### What to produce
Please state how many lines in the records below contain the word "none"; the number alone is the answer.

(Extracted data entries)
━━━━━━━━━━━━━━━━━━━━

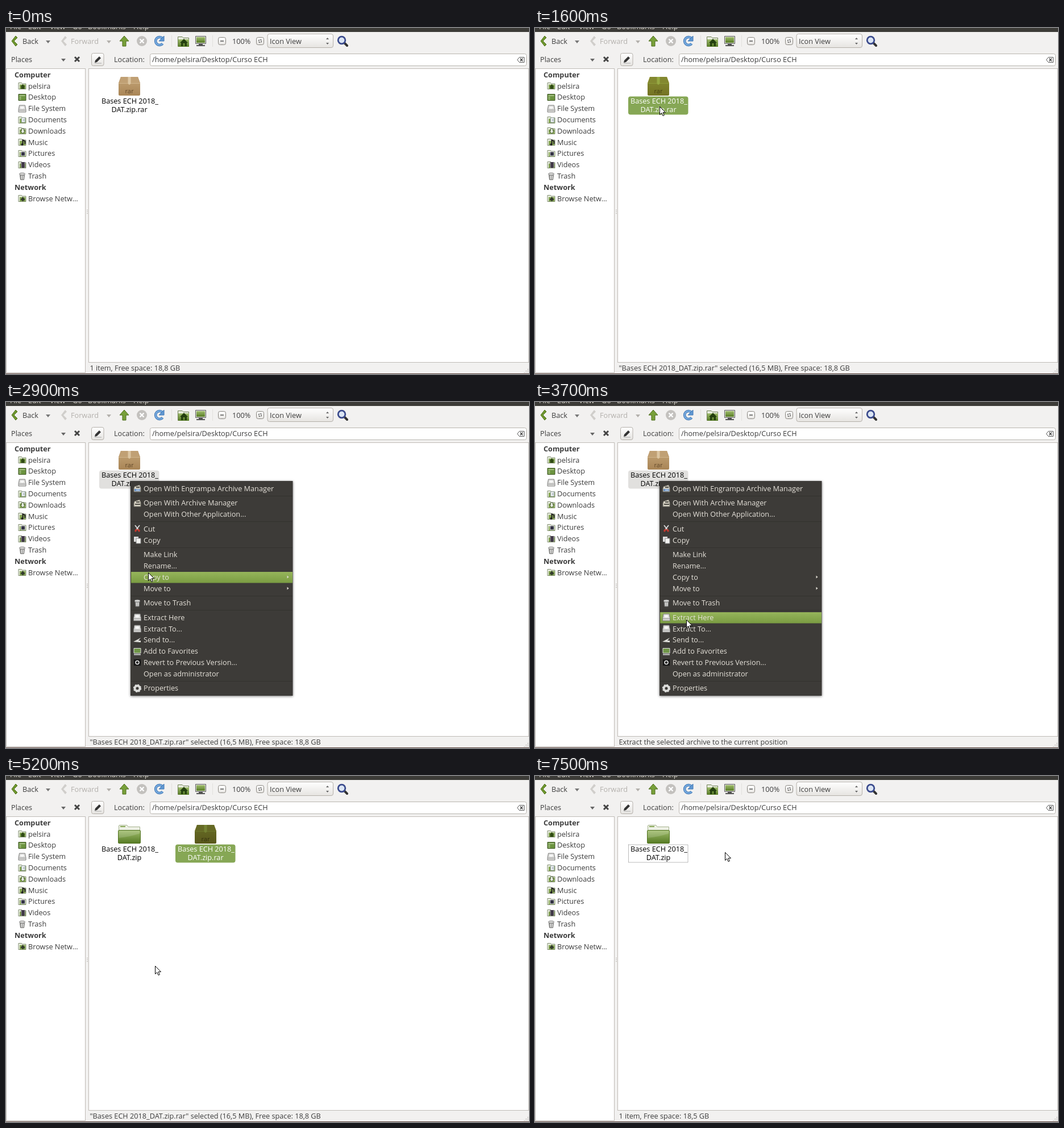
An HTML page that plays this animation: 920 px wide and 609 px high, repeating every 8 s.

```html
<!DOCTYPE html>
<html lang="en">
<head>
<meta charset="utf-8">
<title>File manager: extract an archive</title>
<style>
html, body { margin: 0; width: 100%; height: 100%; overflow: hidden; background: #f2f1f0; }
#stage { display: block; width: 920px; height: 609px; font: 12.68px "Open Sans", "Noto Sans", sans-serif; fill: #3c3c3c; }
.b { font-weight: 700; }
.mid { text-anchor: middle; }
.file { fill: #000; }
.off { fill: #b3b0ac; }
#menu text { fill: #e6e2da; }
.run { animation: 8s step-end infinite; }

#pointer { animation-name: pointer; }
@keyframes pointer {
  0% { transform: translate(64px, -30px); }
  1.25% { transform: translate(64px, 0); }
  2.5% { transform: translate(110px, 25px); }
  3.75% { transform: translate(150px, 50px); }
  5% { transform: translate(185px, 72px); }
  6.25% { transform: translate(207px, 88px); }
  7.5% { transform: translate(219px, 98px); }
  8.75% { transform: translate(225px, 105px); }
  16.25% { transform: translate(215px, 114px); }
  17.5% { transform: translate(209px, 126px); }
  18.75% { transform: translate(215px, 134px); }
  20% { transform: translate(219px, 138px); }
  36.25% { transform: translate(250px, 300px); }
  37.5% { transform: translate(255px, 328px); }
  38.75% { transform: translate(259px, 355px); }
  40% { transform: translate(262px, 374px); }
  42.5% { transform: translate(264px, 379px); }
  43.75% { transform: translate(266px, 383px); }
  57.5% { transform: translate(266px, 360px); }
  58.75% { transform: translate(266px, 343px); }
  61.25% { transform: translate(266px, 342px); }
  65% { transform: translate(262px, 334px); }
  70% { transform: translate(272px, 285px); }
  71.25% { transform: translate(284px, 235px); }
  73.75% { transform: translate(289px, 196px); }
  75% { transform: translate(294px, 165px); }
  76.25% { transform: translate(299px, 142px); }
  78.75% { transform: translate(313px, 140px); }
  80% { transform: translate(326px, 138px); }
  81.25% { transform: translate(334px, 136px); }
  83.75% { transform: translate(334px, 134px); }
}
#menu { animation-name: menu; }
@keyframes menu { 0%, 47.5% { opacity: 0; } 27.5% { opacity: 1; } }
#hot { animation-name: hot; }
@keyframes hot {
  0% { transform: translateY(299px); opacity: 0; }
  36.25% { transform: translateY(299px); opacity: 1; }
  37.5% { transform: translateY(318.5px); opacity: 1; }
  38.75% { transform: translateY(344.5px); opacity: 1; }
  40% { transform: translateY(370px); opacity: 1; }
}
#archive { animation-name: archive; }
@keyframes archive {
  0% { transform: none; opacity: 1; }
  52.5% { transform: translate(134px, 0); opacity: 1; }
  91.25% { transform: translate(134px, 0); opacity: 0; }
}
#box { isolation: isolate; animation-name: hover; }
@keyframes hover {
  0%, 27.5%, 91.25% { filter: brightness(1); }
  7.5%, 76.25% { filter: brightness(1.3); }
}
#tint { mix-blend-mode: multiply; animation-name: tint; }
@keyframes tint {
  0%, 27.5%, 70%, 91.25% { fill: transparent; }
  13.75%, 50%, 87.5% { fill: #86a850; }
}
#plate { animation-name: plate; }
@keyframes plate {
  0%, 70%, 91.25% { fill: transparent; }
  13.75%, 50%, 87.5% { fill: #86a755; }
  27.5% { fill: #e1e0de; }
}
#label { animation-name: label; }
@keyframes label {
  0%, 27.5%, 70%, 91.25% { fill: #000; }
  13.75%, 50%, 87.5% { fill: #fff; }
}
#folder { animation-name: folder; }
@keyframes folder { 0% { opacity: 0; } 52.5% { opacity: 1; } }
#focus { animation-name: focus; }
@keyframes focus { 0% { opacity: 0; } 93.75% { opacity: 1; } }
#status { animation-name: status; }
@keyframes status {
  0%, 91.25% { transform: translateY(0); }
  13.75%, 50%, 87.5% { transform: translateY(-30px); }
  38.75% { transform: translateY(-60px); }
  40% { transform: translateY(-90px); }
  70% { transform: translateY(-120px); }
  93.75% { transform: translateY(-150px); }
}
</style>
</head>
<body>
<svg id="stage" viewBox="0 0 920 609">
<defs>
  <linearGradient id="green" x2="0" y2="1"><stop stop-color="#a0bd6d"/><stop offset="1" stop-color="#567b24"/></linearGradient>
  <linearGradient id="bar" x2="0" y2="1"><stop stop-color="#96b55b"/><stop offset="1" stop-color="#7a9c42"/></linearGradient>
  <linearGradient id="front" x2="0" y2="1"><stop stop-color="#c3a477"/><stop offset="1" stop-color="#a98556"/></linearGradient>
  <linearGradient id="btn" x2="0" y2="1"><stop stop-color="#fff"/><stop offset="1" stop-color="#e6e4e1"/></linearGradient>
  <filter id="shade" x="-5%" y="-5%" width="110%" height="110%"><feDropShadow dx="0" dy="1" stdDeviation="2.2" flood-opacity=".55"/></filter>

  <path id="down" d="M-4-2H4L0 3Z"/>
  <path id="chevron" d="M7-9L10-6 4 0 10 6 7 9 0 0Z"/>
  <g id="dir">
    <path d="M-6.5 5.5V-5.5H-1L0-4H6.5V5.5Z" fill="#f0f2ea" stroke="#7f8c6c"/>
    <path d="M-4.5-2.5H6V5H-4.5Z" fill="#86a655"/>
  </g>
  <g id="home"><use href="#dir"/><path d="M-3 1L1-3 5 1H4V5H-2V1Z" fill="#2f4a14"/></g>
  <g id="desk"><path d="M-6.5-5.5h13v11h-13z" fill="#6c9440" stroke="#3d5523"/><path d="M-5-3H5M-5 0H-2M-5 3H-2" stroke="#d5e3c0"/></g>
  <g id="disk"><path d="M-5-6H5L6.5 2V6H-6.5V2Z" fill="#d9d9d7" stroke="#80807e"/><path d="M-6 2.5H6" stroke="#999"/><ellipse cy="-2" rx="3.5" ry="2" fill="#f7f7f7"/></g>
  <g id="docs"><use href="#dir"/><path d="M-1-4H5V4H-1Z" fill="#fff" stroke="#8b9b9b"/><path d="M1-1H4M1 1H4" stroke="#789"/></g>
  <g id="down2"><use href="#dir"/><path d="M-1-4H3V0H5L1 5-3 0H-1Z" fill="#e8eee2" stroke="#4b5d38"/></g>
  <g id="note"><use href="#dir"/><path d="M1 4V-4L5-2V3" fill="none" stroke="#222" stroke-width="2"/><circle cx="0" cy="4" r="2" fill="#222"/></g>
  <g id="pic"><use href="#dir"/><path d="M-2-3H5V4H-2Z" fill="#334" stroke="#ddd"/></g>
  <g id="film"><use href="#dir"/><path d="M-2-5H5V5H-2Z" fill="#3b3342"/><path d="M-1-4V5M4-4V5" stroke="#ccc" stroke-dasharray="1 1"/></g>
  <g id="bin"><path d="M-4-3H4L3 6H-3Z" fill="#a8a8a6" stroke="#6e6e6c"/><ellipse cy="-4" rx="5" ry="2" fill="#dededc" stroke="#777"/><path d="M-1-1V5M2-1V5" stroke="#eee"/></g>
  <g id="net"><use href="#dir"/><path d="M-3 2L1-3 5 2 1 5Z" fill="#333c2c"/></g>
  <g id="pack"><path d="M-5-3L4-6 6-1V6H-6V0Z" fill="#d4d0c2" stroke="#77746a"/><path d="M-4 2H5M-2-2H4" stroke="#4d4b45" stroke-width="2"/></g>
  <g id="packblue"><use href="#pack"/><path d="M-5 1H5V5H-5Z" fill="#6b92c4"/><path d="M-2 3H4" stroke="#fff"/></g>
  <g id="cut"><path d="M-4-6L3 3M4-6L-3 3" stroke="#ddd" stroke-width="1.8"/><path d="M-1 1L-4 5M1 1L4 5" stroke="#c0392f" stroke-width="3"/></g>
  <g id="copy"><path d="M-6-6H2V3H-6Z" fill="#ddd"/><path d="M-2-3H6V6H-2Z" fill="#f4f4f2" stroke="#888"/></g>
  <path id="send" d="M-7 3L6-4 2 1H6V4Z" fill="#dededa"/>
  <g id="screen"><path d="M-6-5.5H6V3H-6Z" fill="#6f9647" stroke="#ddd"/><path d="M-6 5.5H6" stroke="#ccc" stroke-width="2"/></g>
  <g id="back"><path d="M-6-5H6V6H-6Z" fill="#151515"/><circle r="3" cy=".5" fill="none" stroke="#eee" stroke-width="1.5"/></g>
  <g id="gear"><circle r="4.5" fill="none" stroke="#dcdcda" stroke-width="4" /><circle r="6" fill="none" stroke="#dcdcda" stroke-width="2.4" stroke-dasharray="2.4 2.3"/></g>
</defs>

<rect width="920" height="609" fill="#f2f1f0"/>
<rect width="920" height="7" fill="#3c3b37"/>
<g id="top" fill="#dfdbd2"></g>

<!-- toolbar -->
<use href="#chevron" x="10" y="23" fill="#6f972f" stroke="#4e7018"/>
<text x="29" y="27.5">Back</text>
<use href="#down" x="74" y="24" fill="#777"/>
<use href="#chevron" x="97" y="23" fill="#d0cecb"/>
<text x="114" y="27.5" class="off">Forward</text>
<use href="#down" x="181" y="24" class="off"/>
<path d="M208 14L216 23H211V32H205V23H200Z" fill="#78a03a" stroke="#4a6b18"/>
<circle cx="239" cy="23" r="9" fill="#c3c1be"/>
<path d="M235.5 19.5l7 7m0-7l-7 7" stroke="#fff" stroke-width="2.4"/>
<path d="M275.5 27.5A7 7 0 1 1 275 18" fill="none" stroke="#4379b5" stroke-width="4.6"/>
<path d="M275.5 27.5A7 7 0 1 1 275 18" fill="none" stroke="#75a9de" stroke-width="2.6"/>
<path d="M278 14V23H269Z" fill="#5f97d2" stroke="#4379b5"/>
<path d="M291.5 13V33M363.5 13V33" stroke="#e2e0dd"/>
<path d="M302.5 32.500V15.500H310L312 17.500H321.500V32.500Z" fill="#e8ecdf" stroke="#6d7f52"/>
<path d="M303 20H322V33H303Z" fill="url(#green)"/>
<path d="M306 26L313 19 320 26H318V32H314.500V27H311.500V32H308V26Z" fill="#24400f"/>
<path d="M333.500 14.500H351.500V27.500H333.500Z" fill="#e2e2e0" stroke="#5b5b59"/>
<path d="M335 16H350V26H335Z" fill="url(#green)"/>
<path d="M339 28H346V30H350V32H335V30H339Z" fill="#555"/>
<g fill="url(#btn)" stroke="#88857f">
  <rect x="373.5" y="16.5" width="13" height="13" rx="3"/>
  <rect x="440.5" y="16.5" width="13" height="13" rx="3"/>
  <rect x="460" y="10.500" width="115.500" height="24" rx="3.500" stroke="#b4b0aa"/>
  <rect x="150.500" y="44.500" width="21.500" height="22" rx="3" stroke="#b4b0aa"/>
</g>
<path d="M377 23H383" stroke="#555" stroke-width="1.500"/>
<circle cx="447" cy="23" r="2.500" fill="none" stroke="#555" stroke-width="1.400" stroke-dasharray="2.500 1.400"/>
<text x="398" y="27.500">100%</text>
<text x="464" y="27.500">Icon View</text>
<path d="M563 20L565.500 17 568 20ZM563 26L565.500 29 568 26Z" fill="#666"/>
<path d="M595 26L600 31" stroke="#333" stroke-width="4" stroke-linecap="round"/>
<circle cx="590.500" cy="21.500" r="6.300" fill="#dbe5f4" stroke="#3a4a8c" stroke-width="2.800"/>

<!-- location row -->
<text x="9" y="60">Places</text>
<use href="#down" x="101" y="56" fill="#666"/>
<path d="M121 51L129 59M129 51L121 59" stroke="#444" stroke-width="3"/>
<path d="M156 61L157 57 164 50 167 53 160 60Z" fill="#333"/><path d="M156 62H168" stroke="#aaa"/>
<text x="190" y="60">Location:</text>
<rect x="253.500" y="45.500" width="662" height="21" rx="3" fill="#fff" stroke="#b9b5af"/>
<text x="257" y="60">/home/pelsira/Desktop/Curso ECH</text>
<path d="M899.500 56L903 51.500H911.500V60.500H903Z" fill="#fff" stroke="#555"/>
<path d="M904.500 53.500L909 58.500M909 53.500L904.500 58.500" stroke="#444" stroke-width="1.500"/>

<!-- panes -->
<rect x=".5" y="71.500" width="139" height="535" fill="#fff" stroke="#bfbbb6"/>
<rect x="145.500" y="71.500" width="774" height="517" fill="#fff" stroke="#bfbbb6"/>
<path d="M143 320V328" stroke="#b5b2ae" stroke-width="2" stroke-dasharray="1 2"/>
<path d="M918 600V607M915 603V607M912 606V607" stroke="#bbb8b4" stroke-width="1.500" stroke-dasharray="1.500 1.500"/>
<rect y="608" width="920" height="1" fill="#57403a"/>
<g id="places"></g>
<svg x="147" y="590" width="760" height="17"><g id="status" class="run"></g></svg>

<!-- files -->
<g id="folder" class="run">
  <path d="M198.500 118V88Q198.500 86.500 200 86.500H213L215 89.500H235.500V118Z" fill="#eef1e6" stroke="#a5b28e"/>
  <path d="M201 89H210" stroke="#86a655" stroke-width="2"/>
  <rect x="197.500" y="95.500" width="39" height="23" rx="1.500" fill="url(#green)" stroke="#557527"/>
  <path d="M198.500 97V109Q218 107 235.500 101V96.500H198.500Z" fill="#fff" opacity=".15"/>
  <g class="mid file"><text x="218" y="133">Bases ECH 2018_</text><text x="217" y="147.500">DAT.zip</text></g>
  <rect id="focus" class="run" x="164.500" y="121" width="104.500" height="31" fill="none" stroke="#777" stroke-dasharray="1 1"/>
</g>
<g id="archive" class="run">
  <g id="box" class="run">
    <path d="M202 86H232L236 97V117Q236 119 234 119H200Q198 119 198 117V97Z" fill="url(#front)"/>
    <path d="M202 86H232L236 97H198Z" fill="#c0a074"/>
    <path d="M198 97.500H236" stroke="#d0b48b"/>
    <path d="M214.500 86H219.500V98L217 100 214.500 98Z" fill="#dcc6a2"/>
    <text x="217" y="115" class="mid" style="font-size:11px;fill:#634a2b">rar</text>
    <path id="tint" class="run" d="M202 86H232L236 97V117Q236 119 234 119H200Q198 119 198 117V97Z"/>
  </g>
  <rect id="plate" class="run" x="164" y="120.500" width="105.500" height="32" rx="4"/>
  <g id="label" class="run mid"><text x="218" y="133" fill="inherit">Bases ECH 2018_</text><text x="217" y="147.500">DAT.zip.rar</text></g>
</g>

<g id="menu" class="run">
  <rect x="219" y="139" width="285.500" height="378" fill="#3c3b37" filter="url(#shade)"/>
  <rect id="hot" class="run" x="220" width="284" height="19.500" fill="url(#bar)"/>
  <g id="items"></g>
</g>

<path id="pointer" class="run" d="M.5 .5V14.500L3.800 11.500 6 16.600 8.300 15.600 6.100 10.700H10.500Z" fill="#fff" stroke="#000"/>
</svg>

<script>
const put = (id, list, draw) => { document.getElementById(id).innerHTML = list.map(draw).join(''); };
const text = (x, y, s, cls = '') => `<text x="${x}" y="${y}" class="${cls}">${s}</text>`;
const icon = (id, x, y) => id ? `<use href="#${id}" x="${x}" y="${y}"/>` : '';

put('top', [[7, 'File'], [39, 'Edit'], [77, 'View'], [117, 'Go'], [144, 'Bookmarks'], [224, 'Help']],
  ([x, s]) => text(x, 2, s));

put('places', [
  ['Computer'], ['pelsira', 'home'], ['Desktop', 'desk'], ['File System', 'disk'],
  ['Documents', 'docs'], ['Downloads', 'down2'], ['Music', 'note'], ['Pictures', 'pic'],
  ['Videos', 'film'], ['Trash', 'bin'], ['Network'], ['Browse Netw…', 'net']
], ([s, id], i) => {
  const y = 82.3 + i * 19.8;
  return icon(id, 28.5, Math.round(y)) + text(id ? 39 : 15, y + 4.5, s, id ? '' : 'b');
});

put('status', [
  '1 item, Free space: 18,8 GB',
  '"Bases ECH 2018_DAT.zip.rar" selected (16,5 MB), Free space: 18,8 GB',
  'Move each selected item to the Trash',
  'Extract the selected archive to the current position',
  '2 items, Free space: 18,8 GB',
  '1 item, Free space: 18,5 GB'
], (s, i) => text(.5, 13 + i * 30, s));

// an empty entry is a separator
let y = 132.3;
put('items', [
  ['Open With Engrampa Archive Manager', 'packblue'], [],
  ['Open With Archive Manager', 'pack'], ['Open With Other Application...'], [],
  ['Cut', 'cut'], ['Copy', 'copy'], [],
  ['Make Link'], ['Rename...'], ['Copy to', '', 1], ['Move to', '', 1], [],
  ['Move to Trash', 'bin'], [],
  ['Extract Here', 'disk'], ['Extract To...', 'disk'], ['Send to...', 'send'],
  ['Add to Favorites', 'screen'], ['Revert to Previous Version...', 'back'], ['Open as administrator'], [],
  ['Properties', 'gear']
], ([s, id, sub]) => {
  if (!s) {
    y += 5.8;
    return `<path d="M220 ${Math.round(y + 7) + .5}H504" stroke="#33322e"/>`;
  }
  y += 19.8;
  return icon(id, 231, Math.round(y)) + text(242, y + 4.6, s)
    + (sub ? `<path d="M494.500 ${y - 2.5}l3 2.500-3 2.500z" fill="#dfdbd2"/>` : '');
});
</script>
</body>
</html>
```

━━━━━━━━━━━━━━━━━━━━

### Expected output
8